*Activity*: What is needed is the number of lines below that contain the string "return", with no other text.

Collected data:
———

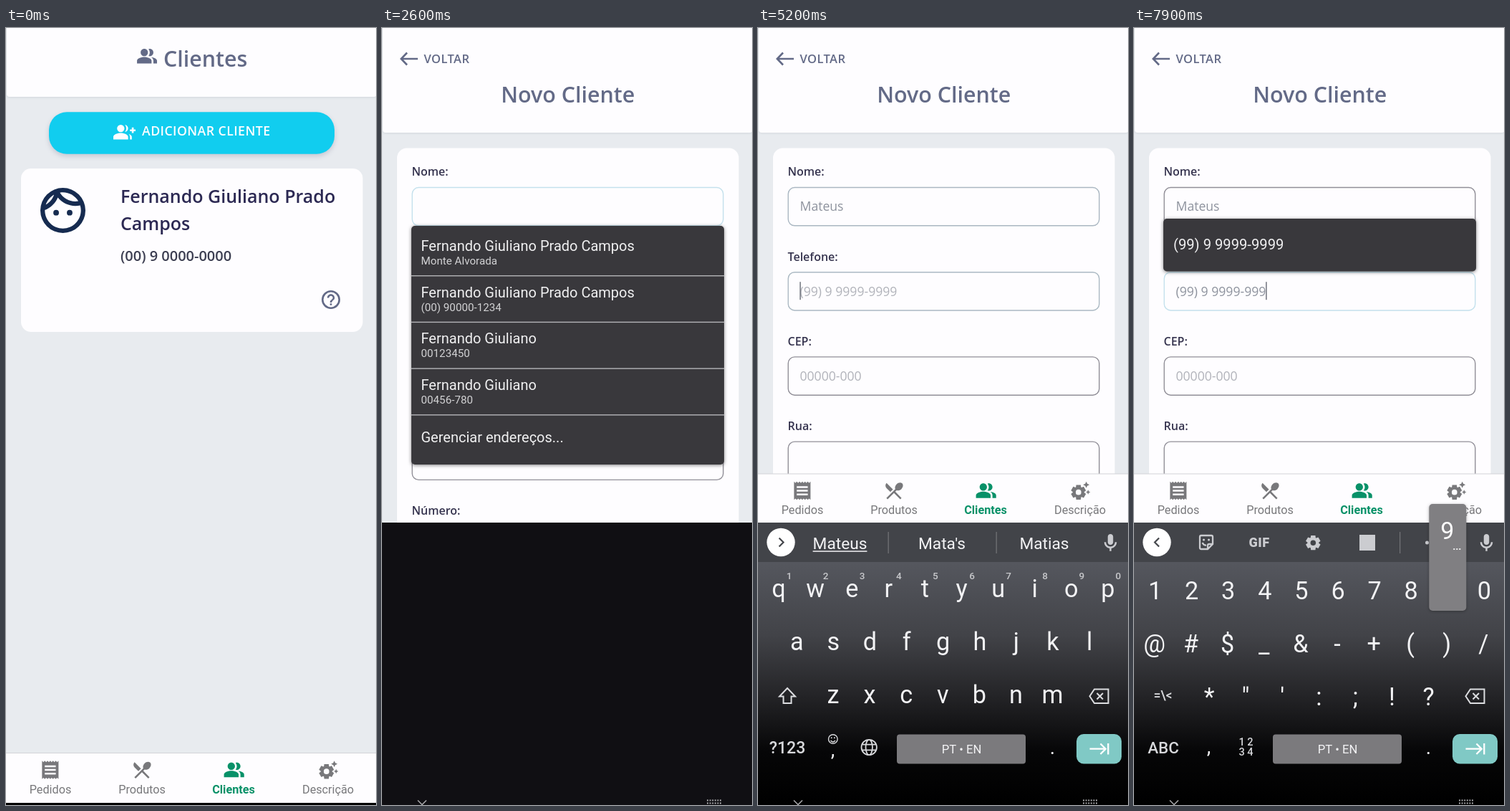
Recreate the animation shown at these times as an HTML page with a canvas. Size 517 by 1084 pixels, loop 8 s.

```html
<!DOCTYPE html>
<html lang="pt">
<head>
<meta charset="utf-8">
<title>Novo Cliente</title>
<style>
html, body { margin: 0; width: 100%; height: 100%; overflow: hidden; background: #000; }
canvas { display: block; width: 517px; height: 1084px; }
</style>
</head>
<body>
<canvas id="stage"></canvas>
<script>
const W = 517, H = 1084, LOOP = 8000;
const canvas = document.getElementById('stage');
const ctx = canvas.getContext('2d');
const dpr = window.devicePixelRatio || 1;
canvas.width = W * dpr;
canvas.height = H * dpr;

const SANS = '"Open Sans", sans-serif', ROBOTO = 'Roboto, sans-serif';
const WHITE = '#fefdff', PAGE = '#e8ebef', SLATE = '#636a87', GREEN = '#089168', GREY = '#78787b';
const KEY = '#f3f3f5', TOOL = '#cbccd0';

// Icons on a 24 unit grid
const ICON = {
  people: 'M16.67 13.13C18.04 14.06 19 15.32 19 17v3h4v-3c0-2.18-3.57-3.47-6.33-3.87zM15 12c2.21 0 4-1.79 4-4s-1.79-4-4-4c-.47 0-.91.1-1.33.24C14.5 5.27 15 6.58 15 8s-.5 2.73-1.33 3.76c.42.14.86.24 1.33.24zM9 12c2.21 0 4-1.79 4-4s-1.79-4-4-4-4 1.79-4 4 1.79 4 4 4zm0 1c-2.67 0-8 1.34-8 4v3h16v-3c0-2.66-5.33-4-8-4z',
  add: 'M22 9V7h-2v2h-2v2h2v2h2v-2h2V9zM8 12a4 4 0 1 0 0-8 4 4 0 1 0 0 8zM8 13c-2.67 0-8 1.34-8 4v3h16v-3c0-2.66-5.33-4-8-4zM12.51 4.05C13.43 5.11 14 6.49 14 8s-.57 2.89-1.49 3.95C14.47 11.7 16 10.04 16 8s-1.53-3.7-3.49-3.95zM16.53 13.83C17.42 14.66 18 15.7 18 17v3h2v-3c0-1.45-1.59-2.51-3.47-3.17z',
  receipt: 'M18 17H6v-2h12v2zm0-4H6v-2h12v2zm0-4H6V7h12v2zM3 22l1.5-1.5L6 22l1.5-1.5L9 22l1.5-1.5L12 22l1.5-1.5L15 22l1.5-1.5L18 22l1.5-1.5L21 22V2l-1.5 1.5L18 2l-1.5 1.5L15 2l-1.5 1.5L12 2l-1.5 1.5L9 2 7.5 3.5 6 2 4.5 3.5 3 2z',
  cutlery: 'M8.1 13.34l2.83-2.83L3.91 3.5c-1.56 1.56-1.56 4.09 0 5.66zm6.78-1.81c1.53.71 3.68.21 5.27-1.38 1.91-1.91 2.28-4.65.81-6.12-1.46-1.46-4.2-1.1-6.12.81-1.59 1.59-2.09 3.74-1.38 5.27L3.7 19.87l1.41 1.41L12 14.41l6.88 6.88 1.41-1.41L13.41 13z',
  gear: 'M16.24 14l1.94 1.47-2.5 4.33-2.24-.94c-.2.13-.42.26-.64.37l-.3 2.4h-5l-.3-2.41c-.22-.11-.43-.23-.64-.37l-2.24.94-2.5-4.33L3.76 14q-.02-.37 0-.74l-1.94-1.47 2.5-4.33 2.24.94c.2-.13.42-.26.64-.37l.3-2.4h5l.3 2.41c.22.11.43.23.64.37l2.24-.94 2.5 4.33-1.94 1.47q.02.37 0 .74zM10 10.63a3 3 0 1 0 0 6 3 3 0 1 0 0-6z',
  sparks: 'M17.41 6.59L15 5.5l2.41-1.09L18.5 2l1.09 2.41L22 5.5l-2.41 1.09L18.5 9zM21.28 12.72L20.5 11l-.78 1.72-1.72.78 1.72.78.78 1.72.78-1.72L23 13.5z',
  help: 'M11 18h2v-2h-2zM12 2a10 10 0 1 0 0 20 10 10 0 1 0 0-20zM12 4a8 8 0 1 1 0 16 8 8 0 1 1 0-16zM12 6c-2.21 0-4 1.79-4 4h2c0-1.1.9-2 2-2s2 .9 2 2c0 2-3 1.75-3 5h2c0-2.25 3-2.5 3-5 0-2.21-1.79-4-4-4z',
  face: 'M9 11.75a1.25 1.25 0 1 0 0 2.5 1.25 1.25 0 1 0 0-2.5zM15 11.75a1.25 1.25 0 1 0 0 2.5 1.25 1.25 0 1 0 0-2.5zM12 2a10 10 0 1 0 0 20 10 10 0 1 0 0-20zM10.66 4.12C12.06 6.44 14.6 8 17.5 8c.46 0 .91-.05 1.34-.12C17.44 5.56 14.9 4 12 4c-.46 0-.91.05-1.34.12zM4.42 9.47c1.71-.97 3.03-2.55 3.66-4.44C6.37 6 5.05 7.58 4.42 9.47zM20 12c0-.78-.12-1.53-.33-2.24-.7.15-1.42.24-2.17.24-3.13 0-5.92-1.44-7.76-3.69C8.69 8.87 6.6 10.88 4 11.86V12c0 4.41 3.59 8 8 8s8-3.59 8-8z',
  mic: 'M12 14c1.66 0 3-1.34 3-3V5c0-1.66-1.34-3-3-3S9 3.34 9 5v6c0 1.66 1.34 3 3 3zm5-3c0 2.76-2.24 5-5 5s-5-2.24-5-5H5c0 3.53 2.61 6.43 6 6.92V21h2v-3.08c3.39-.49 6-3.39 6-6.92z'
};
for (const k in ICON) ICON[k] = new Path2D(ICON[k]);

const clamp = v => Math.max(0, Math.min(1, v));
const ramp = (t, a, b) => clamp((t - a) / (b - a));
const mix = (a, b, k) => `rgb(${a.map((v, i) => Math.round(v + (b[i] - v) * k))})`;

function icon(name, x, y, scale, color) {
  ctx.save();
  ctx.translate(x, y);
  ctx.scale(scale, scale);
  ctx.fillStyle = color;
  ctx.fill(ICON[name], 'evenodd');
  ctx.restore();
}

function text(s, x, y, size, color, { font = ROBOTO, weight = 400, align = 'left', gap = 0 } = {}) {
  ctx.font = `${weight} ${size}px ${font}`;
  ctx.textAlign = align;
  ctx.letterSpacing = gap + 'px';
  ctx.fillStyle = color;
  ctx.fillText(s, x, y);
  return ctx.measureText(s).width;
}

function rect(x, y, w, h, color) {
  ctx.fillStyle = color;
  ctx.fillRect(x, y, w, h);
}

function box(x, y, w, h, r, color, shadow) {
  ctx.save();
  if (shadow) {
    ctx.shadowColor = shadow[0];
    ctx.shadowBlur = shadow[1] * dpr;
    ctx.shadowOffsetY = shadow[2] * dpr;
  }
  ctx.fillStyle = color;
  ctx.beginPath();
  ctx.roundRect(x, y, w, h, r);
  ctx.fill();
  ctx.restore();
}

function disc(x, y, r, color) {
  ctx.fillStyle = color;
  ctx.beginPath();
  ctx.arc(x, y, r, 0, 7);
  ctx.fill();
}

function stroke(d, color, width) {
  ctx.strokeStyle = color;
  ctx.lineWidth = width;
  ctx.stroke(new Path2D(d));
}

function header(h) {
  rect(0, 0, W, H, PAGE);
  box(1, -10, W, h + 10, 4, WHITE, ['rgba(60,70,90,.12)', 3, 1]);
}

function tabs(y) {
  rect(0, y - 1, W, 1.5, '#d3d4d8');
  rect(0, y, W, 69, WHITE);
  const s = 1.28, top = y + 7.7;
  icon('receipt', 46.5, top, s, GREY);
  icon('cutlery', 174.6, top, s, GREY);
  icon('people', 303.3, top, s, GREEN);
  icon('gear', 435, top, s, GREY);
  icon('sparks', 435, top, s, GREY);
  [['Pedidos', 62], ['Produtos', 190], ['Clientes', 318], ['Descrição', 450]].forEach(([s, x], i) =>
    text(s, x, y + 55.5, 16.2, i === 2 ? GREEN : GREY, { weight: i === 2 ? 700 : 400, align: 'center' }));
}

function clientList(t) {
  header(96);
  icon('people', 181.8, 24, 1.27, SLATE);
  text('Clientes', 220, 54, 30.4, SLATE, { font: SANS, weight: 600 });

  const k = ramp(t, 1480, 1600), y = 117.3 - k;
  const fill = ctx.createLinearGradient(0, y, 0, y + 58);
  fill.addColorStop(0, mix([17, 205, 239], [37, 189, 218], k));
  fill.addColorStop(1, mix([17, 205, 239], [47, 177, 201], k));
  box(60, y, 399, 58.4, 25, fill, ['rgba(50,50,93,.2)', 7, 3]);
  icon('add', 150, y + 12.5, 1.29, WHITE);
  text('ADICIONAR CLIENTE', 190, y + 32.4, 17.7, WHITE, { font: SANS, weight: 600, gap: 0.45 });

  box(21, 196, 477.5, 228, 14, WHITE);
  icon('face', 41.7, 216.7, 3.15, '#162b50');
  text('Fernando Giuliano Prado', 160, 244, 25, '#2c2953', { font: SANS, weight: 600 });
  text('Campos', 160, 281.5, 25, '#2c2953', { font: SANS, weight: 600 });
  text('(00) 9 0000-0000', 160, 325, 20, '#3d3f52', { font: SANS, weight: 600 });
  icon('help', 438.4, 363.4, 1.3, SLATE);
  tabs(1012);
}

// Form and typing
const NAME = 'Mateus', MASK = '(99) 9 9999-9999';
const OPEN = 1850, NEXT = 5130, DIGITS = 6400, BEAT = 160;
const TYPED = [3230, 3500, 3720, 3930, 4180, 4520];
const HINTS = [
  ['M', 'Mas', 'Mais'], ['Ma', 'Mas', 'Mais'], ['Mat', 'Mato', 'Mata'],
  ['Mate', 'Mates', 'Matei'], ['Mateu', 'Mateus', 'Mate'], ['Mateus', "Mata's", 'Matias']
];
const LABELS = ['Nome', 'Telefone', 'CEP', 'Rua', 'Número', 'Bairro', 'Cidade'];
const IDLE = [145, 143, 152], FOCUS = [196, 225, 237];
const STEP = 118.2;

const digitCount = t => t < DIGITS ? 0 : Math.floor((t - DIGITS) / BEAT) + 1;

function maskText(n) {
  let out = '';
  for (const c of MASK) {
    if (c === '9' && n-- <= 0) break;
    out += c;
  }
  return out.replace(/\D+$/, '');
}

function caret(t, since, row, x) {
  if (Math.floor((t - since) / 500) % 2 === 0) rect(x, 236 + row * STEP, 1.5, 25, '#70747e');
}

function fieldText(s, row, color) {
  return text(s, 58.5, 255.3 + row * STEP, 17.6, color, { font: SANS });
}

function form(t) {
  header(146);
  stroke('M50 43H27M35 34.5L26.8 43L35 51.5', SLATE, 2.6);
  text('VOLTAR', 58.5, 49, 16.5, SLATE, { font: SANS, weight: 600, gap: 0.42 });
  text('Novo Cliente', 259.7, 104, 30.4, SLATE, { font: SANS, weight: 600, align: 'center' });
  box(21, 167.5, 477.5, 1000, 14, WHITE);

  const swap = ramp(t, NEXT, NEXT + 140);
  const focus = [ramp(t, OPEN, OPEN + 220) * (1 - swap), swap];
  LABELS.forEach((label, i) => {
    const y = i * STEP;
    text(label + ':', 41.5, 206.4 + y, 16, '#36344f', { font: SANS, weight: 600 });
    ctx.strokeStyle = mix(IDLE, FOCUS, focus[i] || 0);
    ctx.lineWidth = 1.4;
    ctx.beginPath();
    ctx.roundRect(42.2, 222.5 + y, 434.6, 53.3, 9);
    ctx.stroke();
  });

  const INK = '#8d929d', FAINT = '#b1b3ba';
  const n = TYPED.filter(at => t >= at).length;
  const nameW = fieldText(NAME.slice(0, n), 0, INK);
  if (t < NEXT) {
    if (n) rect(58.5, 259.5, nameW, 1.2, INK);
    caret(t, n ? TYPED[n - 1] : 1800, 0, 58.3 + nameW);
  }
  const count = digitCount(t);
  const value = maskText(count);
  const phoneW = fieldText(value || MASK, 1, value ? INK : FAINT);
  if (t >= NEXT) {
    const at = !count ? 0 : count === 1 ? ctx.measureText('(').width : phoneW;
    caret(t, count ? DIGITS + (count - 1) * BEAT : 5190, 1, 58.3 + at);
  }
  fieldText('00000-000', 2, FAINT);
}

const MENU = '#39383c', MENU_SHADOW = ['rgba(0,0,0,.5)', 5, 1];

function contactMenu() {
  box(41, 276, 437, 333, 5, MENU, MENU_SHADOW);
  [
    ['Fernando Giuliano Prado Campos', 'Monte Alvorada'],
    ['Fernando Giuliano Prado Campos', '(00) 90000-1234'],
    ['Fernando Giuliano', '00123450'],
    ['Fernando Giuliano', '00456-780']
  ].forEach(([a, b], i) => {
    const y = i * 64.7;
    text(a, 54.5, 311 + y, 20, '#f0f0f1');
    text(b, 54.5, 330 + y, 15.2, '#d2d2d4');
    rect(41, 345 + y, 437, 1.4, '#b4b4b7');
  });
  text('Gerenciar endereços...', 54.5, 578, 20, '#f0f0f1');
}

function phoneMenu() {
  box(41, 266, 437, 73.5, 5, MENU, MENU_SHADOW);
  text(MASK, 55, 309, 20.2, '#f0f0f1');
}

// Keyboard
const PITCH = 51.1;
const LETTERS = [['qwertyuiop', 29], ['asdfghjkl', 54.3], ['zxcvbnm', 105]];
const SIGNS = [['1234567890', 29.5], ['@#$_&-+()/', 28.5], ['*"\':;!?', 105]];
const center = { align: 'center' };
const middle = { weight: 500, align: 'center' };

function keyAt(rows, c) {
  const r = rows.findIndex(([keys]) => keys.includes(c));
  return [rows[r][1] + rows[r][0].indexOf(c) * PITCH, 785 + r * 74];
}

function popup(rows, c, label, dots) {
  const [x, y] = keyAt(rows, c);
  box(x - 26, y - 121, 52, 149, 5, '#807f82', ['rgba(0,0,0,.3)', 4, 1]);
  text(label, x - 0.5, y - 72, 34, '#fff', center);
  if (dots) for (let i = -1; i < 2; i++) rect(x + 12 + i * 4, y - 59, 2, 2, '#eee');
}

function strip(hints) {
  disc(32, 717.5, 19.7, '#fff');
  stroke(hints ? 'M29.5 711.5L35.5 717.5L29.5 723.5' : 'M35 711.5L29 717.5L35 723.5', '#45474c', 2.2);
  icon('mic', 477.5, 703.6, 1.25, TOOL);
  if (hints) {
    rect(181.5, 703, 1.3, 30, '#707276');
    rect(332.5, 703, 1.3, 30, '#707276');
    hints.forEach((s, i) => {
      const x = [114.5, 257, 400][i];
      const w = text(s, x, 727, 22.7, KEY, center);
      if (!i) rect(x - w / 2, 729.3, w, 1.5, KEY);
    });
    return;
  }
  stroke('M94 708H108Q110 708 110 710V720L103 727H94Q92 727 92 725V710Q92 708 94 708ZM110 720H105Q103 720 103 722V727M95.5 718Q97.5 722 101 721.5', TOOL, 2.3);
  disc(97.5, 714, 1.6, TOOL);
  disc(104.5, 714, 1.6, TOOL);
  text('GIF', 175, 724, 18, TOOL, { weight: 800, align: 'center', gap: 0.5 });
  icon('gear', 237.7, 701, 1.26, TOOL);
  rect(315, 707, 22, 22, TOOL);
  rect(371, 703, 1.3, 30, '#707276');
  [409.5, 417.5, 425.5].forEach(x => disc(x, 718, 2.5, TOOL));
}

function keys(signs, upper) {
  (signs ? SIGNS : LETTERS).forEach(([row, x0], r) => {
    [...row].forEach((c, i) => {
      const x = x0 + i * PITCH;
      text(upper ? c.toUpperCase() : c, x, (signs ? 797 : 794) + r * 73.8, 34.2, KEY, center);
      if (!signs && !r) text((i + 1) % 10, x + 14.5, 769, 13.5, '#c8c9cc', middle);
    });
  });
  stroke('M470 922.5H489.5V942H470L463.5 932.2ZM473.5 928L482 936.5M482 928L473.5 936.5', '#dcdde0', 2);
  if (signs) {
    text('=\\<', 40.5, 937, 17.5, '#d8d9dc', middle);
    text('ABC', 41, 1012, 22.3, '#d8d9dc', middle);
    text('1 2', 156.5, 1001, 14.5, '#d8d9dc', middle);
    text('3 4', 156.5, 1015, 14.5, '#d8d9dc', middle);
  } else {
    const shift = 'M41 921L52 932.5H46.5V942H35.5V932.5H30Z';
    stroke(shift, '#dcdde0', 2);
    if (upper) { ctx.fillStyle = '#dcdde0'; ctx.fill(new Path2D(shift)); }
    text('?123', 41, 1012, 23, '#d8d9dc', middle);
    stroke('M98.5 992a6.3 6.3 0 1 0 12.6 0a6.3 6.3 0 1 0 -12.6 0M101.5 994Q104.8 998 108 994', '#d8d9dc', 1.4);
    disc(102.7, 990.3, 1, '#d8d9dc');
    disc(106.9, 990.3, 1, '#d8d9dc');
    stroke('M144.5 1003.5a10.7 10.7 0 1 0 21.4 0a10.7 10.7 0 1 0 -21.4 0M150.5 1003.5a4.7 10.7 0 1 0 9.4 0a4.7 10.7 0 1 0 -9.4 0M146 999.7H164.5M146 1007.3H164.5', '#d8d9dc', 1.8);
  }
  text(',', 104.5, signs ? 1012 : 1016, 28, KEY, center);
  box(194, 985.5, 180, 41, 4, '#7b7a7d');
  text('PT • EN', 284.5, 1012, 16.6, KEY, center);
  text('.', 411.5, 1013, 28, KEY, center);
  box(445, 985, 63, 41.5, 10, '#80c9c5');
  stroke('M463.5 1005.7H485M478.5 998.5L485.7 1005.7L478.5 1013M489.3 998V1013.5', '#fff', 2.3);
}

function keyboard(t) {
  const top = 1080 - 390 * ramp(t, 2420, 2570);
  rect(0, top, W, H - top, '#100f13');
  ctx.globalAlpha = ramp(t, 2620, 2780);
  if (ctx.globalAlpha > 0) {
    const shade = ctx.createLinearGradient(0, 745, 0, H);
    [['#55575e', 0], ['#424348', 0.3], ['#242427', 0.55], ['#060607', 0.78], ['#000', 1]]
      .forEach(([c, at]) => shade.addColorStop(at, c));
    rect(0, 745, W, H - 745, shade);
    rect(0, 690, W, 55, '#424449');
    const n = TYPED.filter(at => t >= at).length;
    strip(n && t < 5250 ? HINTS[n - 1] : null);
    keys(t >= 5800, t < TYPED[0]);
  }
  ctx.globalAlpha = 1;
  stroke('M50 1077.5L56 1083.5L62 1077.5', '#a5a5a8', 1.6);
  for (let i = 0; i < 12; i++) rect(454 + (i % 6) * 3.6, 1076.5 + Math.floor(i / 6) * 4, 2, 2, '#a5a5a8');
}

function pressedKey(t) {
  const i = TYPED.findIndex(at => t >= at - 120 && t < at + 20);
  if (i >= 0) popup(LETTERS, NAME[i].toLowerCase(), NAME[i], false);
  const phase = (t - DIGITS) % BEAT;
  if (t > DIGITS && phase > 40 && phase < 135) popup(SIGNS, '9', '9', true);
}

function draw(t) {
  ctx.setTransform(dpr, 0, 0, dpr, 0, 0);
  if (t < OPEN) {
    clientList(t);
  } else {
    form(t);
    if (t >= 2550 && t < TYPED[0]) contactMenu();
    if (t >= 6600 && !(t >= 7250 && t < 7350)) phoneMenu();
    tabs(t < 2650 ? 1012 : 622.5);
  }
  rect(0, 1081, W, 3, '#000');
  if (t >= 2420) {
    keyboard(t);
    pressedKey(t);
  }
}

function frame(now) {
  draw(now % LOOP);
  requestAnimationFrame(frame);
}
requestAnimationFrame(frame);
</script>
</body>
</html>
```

———

*Exercise output*: 5